(Stored data entries)

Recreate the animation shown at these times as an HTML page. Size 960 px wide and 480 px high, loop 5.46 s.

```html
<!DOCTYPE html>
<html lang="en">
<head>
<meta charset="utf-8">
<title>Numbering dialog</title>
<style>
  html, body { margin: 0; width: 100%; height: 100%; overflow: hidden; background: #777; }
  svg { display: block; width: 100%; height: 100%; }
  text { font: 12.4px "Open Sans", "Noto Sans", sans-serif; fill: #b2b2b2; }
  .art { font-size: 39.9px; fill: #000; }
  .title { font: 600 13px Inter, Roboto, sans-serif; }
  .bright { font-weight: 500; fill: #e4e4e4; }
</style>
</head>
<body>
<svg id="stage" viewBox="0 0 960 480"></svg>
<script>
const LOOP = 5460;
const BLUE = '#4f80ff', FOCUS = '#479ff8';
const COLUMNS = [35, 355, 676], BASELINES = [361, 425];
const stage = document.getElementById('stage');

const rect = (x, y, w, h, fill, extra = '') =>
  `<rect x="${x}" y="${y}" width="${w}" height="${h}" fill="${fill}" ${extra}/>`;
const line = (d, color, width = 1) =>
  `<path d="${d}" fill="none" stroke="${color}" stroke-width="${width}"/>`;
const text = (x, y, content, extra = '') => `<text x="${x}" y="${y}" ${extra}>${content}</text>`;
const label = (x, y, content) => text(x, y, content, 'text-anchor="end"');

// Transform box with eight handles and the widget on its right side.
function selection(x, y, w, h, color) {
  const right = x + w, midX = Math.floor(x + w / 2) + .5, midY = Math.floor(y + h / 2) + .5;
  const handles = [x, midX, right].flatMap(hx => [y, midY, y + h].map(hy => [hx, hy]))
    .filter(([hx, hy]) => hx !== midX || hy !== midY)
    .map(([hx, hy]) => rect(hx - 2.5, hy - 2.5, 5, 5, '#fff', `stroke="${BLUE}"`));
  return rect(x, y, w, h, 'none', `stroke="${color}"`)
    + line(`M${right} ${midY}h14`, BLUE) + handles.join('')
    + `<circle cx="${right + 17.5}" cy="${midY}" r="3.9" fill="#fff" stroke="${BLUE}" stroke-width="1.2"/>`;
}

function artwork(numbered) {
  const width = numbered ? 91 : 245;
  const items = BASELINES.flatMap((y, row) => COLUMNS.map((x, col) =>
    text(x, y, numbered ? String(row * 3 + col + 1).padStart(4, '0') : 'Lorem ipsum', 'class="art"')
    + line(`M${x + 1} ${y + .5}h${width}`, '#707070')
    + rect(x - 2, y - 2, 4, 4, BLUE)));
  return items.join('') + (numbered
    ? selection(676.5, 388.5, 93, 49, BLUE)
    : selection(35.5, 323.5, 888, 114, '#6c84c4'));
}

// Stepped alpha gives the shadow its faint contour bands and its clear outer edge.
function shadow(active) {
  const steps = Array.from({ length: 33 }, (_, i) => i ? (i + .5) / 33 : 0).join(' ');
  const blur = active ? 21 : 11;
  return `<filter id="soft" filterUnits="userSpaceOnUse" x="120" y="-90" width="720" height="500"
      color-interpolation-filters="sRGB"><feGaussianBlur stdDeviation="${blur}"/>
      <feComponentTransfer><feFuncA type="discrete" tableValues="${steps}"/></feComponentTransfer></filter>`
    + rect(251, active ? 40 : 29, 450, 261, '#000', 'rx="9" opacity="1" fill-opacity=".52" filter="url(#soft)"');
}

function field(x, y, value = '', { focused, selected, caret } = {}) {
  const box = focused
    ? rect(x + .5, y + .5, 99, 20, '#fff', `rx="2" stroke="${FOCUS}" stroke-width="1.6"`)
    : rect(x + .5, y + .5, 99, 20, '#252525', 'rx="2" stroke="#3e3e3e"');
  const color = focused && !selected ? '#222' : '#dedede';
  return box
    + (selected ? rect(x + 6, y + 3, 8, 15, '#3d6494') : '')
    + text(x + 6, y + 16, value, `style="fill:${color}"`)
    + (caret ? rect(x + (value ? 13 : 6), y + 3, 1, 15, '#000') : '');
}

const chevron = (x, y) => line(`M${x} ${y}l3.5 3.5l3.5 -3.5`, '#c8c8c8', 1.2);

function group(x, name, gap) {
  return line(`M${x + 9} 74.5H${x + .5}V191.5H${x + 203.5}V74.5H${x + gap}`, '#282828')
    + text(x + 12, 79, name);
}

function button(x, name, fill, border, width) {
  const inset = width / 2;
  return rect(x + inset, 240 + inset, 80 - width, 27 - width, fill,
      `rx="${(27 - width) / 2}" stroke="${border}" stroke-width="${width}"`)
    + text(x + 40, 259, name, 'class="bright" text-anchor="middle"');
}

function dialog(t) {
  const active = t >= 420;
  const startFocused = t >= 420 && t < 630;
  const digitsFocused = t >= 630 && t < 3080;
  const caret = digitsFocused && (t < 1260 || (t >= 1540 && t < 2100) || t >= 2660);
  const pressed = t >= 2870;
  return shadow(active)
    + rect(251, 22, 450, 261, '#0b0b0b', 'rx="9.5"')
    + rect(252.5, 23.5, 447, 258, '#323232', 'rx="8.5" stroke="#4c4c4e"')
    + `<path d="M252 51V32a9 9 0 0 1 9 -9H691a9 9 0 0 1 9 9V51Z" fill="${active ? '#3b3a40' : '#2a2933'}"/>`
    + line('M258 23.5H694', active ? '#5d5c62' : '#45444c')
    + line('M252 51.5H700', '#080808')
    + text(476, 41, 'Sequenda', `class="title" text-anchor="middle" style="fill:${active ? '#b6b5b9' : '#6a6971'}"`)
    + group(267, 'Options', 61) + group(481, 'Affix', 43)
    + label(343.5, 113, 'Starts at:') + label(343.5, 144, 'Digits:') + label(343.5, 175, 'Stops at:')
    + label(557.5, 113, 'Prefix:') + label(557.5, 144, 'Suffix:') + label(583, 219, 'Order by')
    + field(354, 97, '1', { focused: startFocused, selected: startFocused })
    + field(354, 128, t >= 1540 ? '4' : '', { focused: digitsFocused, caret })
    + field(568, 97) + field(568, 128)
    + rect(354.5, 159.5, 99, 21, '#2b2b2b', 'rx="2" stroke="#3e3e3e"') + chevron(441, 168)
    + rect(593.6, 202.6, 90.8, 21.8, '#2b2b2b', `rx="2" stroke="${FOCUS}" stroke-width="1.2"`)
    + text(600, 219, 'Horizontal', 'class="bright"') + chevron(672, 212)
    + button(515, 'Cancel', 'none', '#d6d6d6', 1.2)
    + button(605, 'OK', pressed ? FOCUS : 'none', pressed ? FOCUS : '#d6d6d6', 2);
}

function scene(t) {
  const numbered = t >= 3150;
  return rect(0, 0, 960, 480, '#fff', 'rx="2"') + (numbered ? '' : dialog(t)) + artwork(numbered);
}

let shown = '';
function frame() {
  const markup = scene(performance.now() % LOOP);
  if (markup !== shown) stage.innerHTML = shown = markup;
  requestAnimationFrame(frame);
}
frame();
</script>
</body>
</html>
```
==
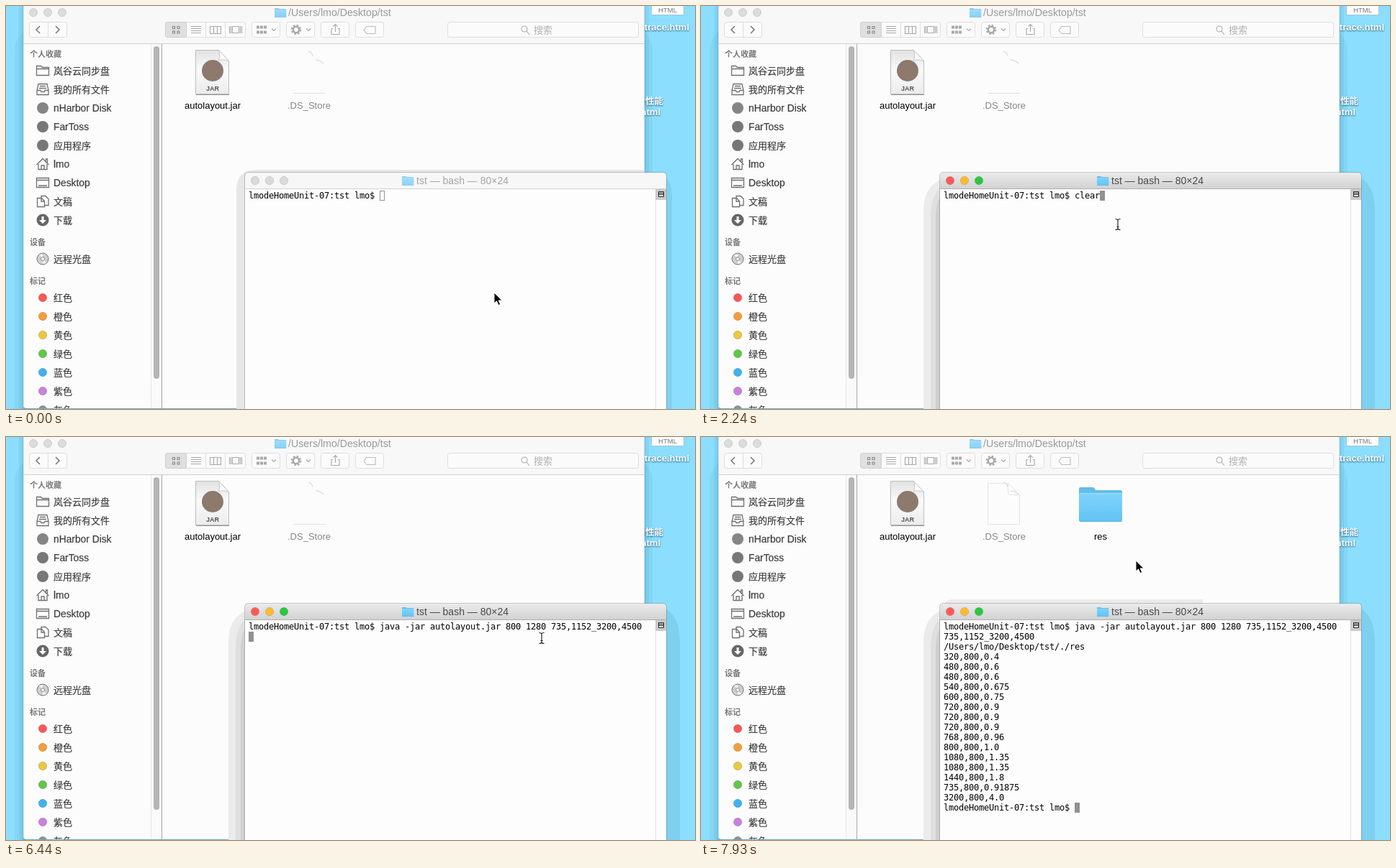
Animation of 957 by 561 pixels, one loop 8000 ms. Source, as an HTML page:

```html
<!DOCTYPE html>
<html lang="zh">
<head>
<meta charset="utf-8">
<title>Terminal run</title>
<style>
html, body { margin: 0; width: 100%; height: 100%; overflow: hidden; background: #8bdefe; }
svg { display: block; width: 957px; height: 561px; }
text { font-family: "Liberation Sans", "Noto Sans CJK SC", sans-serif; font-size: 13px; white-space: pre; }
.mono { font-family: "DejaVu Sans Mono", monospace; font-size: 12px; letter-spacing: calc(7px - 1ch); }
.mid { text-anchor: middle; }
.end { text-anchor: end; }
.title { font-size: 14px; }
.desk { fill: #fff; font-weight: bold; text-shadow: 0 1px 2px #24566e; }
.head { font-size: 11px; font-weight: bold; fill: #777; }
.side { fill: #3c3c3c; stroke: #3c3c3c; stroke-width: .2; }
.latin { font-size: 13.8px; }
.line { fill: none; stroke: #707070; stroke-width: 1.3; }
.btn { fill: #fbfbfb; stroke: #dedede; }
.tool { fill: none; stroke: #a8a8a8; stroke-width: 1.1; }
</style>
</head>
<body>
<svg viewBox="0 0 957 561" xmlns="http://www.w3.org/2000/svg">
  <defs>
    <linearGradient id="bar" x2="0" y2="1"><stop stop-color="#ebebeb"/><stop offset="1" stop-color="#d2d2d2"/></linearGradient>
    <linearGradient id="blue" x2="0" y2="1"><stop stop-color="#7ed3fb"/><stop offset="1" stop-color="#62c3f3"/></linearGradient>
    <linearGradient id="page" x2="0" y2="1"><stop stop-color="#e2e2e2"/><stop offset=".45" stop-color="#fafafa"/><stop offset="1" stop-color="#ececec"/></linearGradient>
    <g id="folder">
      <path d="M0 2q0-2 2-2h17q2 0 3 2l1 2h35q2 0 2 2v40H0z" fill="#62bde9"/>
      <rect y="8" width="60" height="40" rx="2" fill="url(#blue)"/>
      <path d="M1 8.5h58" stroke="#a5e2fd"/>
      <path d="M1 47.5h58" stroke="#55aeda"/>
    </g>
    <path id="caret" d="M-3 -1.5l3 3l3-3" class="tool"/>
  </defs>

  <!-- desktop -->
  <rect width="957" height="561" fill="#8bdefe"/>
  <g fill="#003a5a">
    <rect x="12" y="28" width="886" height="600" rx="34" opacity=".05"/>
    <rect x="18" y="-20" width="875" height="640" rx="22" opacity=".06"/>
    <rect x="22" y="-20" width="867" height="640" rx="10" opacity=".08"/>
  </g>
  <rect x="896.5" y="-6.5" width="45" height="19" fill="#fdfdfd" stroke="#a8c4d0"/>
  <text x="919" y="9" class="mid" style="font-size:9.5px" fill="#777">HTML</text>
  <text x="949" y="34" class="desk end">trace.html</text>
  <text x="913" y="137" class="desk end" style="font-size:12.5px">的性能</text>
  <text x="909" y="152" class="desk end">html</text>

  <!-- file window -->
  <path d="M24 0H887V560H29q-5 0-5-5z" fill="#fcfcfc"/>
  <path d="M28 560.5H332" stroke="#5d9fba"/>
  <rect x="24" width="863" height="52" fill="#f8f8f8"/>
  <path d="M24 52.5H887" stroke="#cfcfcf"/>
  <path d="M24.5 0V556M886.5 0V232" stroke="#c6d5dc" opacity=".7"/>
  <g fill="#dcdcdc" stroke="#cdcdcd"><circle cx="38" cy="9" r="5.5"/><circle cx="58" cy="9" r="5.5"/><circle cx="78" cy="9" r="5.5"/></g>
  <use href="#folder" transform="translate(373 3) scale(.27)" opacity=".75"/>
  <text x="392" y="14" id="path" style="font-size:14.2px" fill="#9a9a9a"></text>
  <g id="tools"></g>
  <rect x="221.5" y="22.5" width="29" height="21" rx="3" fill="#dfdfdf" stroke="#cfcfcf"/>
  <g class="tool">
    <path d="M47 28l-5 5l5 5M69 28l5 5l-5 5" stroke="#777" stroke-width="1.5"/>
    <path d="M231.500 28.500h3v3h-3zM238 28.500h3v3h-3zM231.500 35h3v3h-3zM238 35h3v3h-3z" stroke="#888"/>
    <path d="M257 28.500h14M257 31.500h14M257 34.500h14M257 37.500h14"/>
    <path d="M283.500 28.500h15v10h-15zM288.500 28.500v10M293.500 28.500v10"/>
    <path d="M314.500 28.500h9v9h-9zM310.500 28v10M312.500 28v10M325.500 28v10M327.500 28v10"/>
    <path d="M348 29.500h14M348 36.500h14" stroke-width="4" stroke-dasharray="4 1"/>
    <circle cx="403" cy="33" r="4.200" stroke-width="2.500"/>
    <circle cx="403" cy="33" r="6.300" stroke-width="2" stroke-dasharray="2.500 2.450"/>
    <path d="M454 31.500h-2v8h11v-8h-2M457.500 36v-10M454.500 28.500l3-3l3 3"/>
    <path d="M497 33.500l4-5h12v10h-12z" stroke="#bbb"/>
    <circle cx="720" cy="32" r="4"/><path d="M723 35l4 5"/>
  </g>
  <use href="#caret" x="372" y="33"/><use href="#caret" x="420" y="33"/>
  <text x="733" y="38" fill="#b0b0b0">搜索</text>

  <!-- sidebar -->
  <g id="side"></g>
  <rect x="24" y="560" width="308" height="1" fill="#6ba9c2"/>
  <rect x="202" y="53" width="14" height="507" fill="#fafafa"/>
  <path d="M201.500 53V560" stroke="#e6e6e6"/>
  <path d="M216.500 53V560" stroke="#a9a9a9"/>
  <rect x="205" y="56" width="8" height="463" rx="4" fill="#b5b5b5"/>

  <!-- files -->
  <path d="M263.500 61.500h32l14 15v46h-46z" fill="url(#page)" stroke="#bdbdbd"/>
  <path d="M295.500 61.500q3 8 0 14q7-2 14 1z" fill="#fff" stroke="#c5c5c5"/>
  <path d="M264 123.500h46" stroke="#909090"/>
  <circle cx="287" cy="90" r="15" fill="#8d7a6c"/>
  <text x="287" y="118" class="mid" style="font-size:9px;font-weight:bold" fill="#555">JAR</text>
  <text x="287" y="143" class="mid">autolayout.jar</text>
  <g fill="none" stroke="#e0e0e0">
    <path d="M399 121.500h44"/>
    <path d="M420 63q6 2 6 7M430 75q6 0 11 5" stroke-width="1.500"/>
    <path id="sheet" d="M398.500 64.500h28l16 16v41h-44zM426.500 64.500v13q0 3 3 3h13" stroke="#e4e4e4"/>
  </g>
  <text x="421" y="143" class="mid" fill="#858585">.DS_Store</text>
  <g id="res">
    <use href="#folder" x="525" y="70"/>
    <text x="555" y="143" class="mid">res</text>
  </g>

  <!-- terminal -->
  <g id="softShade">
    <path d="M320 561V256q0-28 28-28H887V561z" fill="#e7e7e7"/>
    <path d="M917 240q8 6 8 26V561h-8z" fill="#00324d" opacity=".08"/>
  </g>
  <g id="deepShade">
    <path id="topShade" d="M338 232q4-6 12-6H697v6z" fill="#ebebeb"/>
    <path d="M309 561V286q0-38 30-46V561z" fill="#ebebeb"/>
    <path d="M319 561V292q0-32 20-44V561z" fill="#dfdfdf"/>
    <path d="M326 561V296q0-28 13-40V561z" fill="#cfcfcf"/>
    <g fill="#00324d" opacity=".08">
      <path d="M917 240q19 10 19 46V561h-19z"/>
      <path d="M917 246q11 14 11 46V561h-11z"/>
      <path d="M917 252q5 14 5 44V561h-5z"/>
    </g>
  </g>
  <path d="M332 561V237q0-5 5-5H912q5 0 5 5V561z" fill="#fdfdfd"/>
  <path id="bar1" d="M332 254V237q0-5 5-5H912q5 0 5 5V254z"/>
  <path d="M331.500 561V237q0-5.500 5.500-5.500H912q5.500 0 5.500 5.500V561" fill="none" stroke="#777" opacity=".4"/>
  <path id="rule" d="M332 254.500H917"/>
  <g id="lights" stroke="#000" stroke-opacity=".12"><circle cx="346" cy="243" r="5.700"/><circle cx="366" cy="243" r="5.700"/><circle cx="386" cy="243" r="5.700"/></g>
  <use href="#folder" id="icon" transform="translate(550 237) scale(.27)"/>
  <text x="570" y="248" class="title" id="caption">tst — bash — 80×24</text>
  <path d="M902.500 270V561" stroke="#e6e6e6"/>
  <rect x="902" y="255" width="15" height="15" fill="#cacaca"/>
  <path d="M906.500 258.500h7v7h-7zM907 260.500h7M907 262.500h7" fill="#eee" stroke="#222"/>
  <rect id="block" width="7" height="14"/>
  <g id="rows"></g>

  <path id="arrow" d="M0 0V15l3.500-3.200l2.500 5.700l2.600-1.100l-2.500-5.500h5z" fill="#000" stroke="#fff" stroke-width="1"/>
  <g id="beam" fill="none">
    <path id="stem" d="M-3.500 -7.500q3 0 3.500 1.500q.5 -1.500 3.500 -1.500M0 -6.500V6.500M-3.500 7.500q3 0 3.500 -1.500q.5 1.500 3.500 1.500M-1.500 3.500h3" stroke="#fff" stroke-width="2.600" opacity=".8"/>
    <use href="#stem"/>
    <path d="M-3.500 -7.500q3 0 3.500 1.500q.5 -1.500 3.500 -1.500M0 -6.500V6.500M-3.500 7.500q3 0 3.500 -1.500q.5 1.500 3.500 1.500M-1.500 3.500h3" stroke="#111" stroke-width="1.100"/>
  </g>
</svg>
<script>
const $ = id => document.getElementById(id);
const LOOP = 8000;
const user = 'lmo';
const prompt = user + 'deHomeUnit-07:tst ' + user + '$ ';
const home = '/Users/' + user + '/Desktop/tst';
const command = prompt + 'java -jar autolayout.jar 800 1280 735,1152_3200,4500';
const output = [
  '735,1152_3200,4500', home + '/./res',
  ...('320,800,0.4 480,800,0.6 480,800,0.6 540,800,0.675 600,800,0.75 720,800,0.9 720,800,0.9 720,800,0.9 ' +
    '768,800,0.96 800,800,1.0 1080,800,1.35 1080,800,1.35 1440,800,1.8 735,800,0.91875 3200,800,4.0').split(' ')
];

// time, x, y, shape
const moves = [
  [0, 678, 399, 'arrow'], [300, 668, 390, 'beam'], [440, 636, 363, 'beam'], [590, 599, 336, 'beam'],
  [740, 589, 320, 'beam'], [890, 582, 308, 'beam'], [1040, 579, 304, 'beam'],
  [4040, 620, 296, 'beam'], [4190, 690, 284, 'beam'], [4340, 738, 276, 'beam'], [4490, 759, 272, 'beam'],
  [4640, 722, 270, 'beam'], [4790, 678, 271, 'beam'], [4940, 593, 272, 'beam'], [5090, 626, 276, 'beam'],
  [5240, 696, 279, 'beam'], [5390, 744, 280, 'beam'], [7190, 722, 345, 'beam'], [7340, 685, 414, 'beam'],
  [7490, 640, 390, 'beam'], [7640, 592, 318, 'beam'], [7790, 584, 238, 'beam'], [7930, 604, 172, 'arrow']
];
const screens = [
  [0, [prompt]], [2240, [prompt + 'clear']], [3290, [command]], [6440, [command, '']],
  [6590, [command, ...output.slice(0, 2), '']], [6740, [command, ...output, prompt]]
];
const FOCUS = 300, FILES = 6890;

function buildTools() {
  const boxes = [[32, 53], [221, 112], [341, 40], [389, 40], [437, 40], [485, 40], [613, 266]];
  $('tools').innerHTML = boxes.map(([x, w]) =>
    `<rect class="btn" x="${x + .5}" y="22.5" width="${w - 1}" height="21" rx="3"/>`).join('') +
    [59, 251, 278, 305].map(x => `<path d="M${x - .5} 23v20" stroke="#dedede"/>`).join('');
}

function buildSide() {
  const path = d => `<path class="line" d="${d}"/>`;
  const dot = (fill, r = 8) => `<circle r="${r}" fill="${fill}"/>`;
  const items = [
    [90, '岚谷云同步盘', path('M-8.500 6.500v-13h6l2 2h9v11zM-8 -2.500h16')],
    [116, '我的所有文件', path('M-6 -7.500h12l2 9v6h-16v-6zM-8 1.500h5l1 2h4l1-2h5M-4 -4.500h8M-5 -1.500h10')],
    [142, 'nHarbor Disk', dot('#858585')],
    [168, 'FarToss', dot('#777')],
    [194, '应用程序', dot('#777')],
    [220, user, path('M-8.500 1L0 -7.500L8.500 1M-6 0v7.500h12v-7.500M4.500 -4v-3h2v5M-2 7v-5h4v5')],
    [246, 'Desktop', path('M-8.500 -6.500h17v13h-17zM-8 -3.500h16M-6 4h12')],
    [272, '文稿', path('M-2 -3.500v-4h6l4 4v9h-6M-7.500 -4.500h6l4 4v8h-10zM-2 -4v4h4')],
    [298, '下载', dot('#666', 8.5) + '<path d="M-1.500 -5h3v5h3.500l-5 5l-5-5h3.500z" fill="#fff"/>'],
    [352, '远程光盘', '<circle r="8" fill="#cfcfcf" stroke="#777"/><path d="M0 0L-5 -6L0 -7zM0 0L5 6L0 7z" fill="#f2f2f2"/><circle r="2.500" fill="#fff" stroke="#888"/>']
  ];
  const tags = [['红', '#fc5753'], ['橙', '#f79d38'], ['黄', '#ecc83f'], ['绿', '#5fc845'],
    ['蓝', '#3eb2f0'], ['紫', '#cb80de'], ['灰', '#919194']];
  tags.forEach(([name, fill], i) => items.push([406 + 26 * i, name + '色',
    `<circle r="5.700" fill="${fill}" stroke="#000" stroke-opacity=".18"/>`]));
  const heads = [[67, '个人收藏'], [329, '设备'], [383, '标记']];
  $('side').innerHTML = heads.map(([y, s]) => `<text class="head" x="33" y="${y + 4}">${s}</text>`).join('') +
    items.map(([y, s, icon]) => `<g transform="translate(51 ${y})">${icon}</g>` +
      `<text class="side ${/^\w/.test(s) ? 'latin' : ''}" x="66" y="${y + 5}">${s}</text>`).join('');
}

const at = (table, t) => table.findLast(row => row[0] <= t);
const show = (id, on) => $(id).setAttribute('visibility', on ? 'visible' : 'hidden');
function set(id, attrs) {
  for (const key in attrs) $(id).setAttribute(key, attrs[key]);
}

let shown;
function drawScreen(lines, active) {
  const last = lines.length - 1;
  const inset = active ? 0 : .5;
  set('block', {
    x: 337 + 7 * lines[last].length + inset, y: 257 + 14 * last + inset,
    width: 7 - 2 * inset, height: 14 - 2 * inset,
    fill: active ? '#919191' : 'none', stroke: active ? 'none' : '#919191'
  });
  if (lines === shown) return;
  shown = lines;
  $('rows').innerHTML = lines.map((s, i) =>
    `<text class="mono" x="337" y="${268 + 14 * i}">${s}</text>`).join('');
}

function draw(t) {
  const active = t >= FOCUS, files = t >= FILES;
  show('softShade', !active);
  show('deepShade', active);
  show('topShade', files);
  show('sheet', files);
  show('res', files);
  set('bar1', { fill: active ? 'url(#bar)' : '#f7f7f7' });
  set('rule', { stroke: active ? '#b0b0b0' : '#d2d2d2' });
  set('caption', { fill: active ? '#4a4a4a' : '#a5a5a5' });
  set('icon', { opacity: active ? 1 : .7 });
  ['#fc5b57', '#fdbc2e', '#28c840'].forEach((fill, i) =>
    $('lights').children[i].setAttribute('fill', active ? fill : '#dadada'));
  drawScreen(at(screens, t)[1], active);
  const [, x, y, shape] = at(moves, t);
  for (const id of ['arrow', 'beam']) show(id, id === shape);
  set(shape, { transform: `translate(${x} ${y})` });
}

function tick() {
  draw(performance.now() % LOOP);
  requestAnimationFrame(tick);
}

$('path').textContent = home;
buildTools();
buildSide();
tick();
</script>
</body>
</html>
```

**Task description**
Read the lines above. Gather those in which the string "handles" is found.

**Finished task**
// Transform box with eight handles and the widget on its right side.
  const handles = [x, midX, right].flatMap(hx => [y, midY, y + h].map(hy => [hx, hy]))
    + line(`M${right} ${midY}h14`, BLUE) + handles.join('')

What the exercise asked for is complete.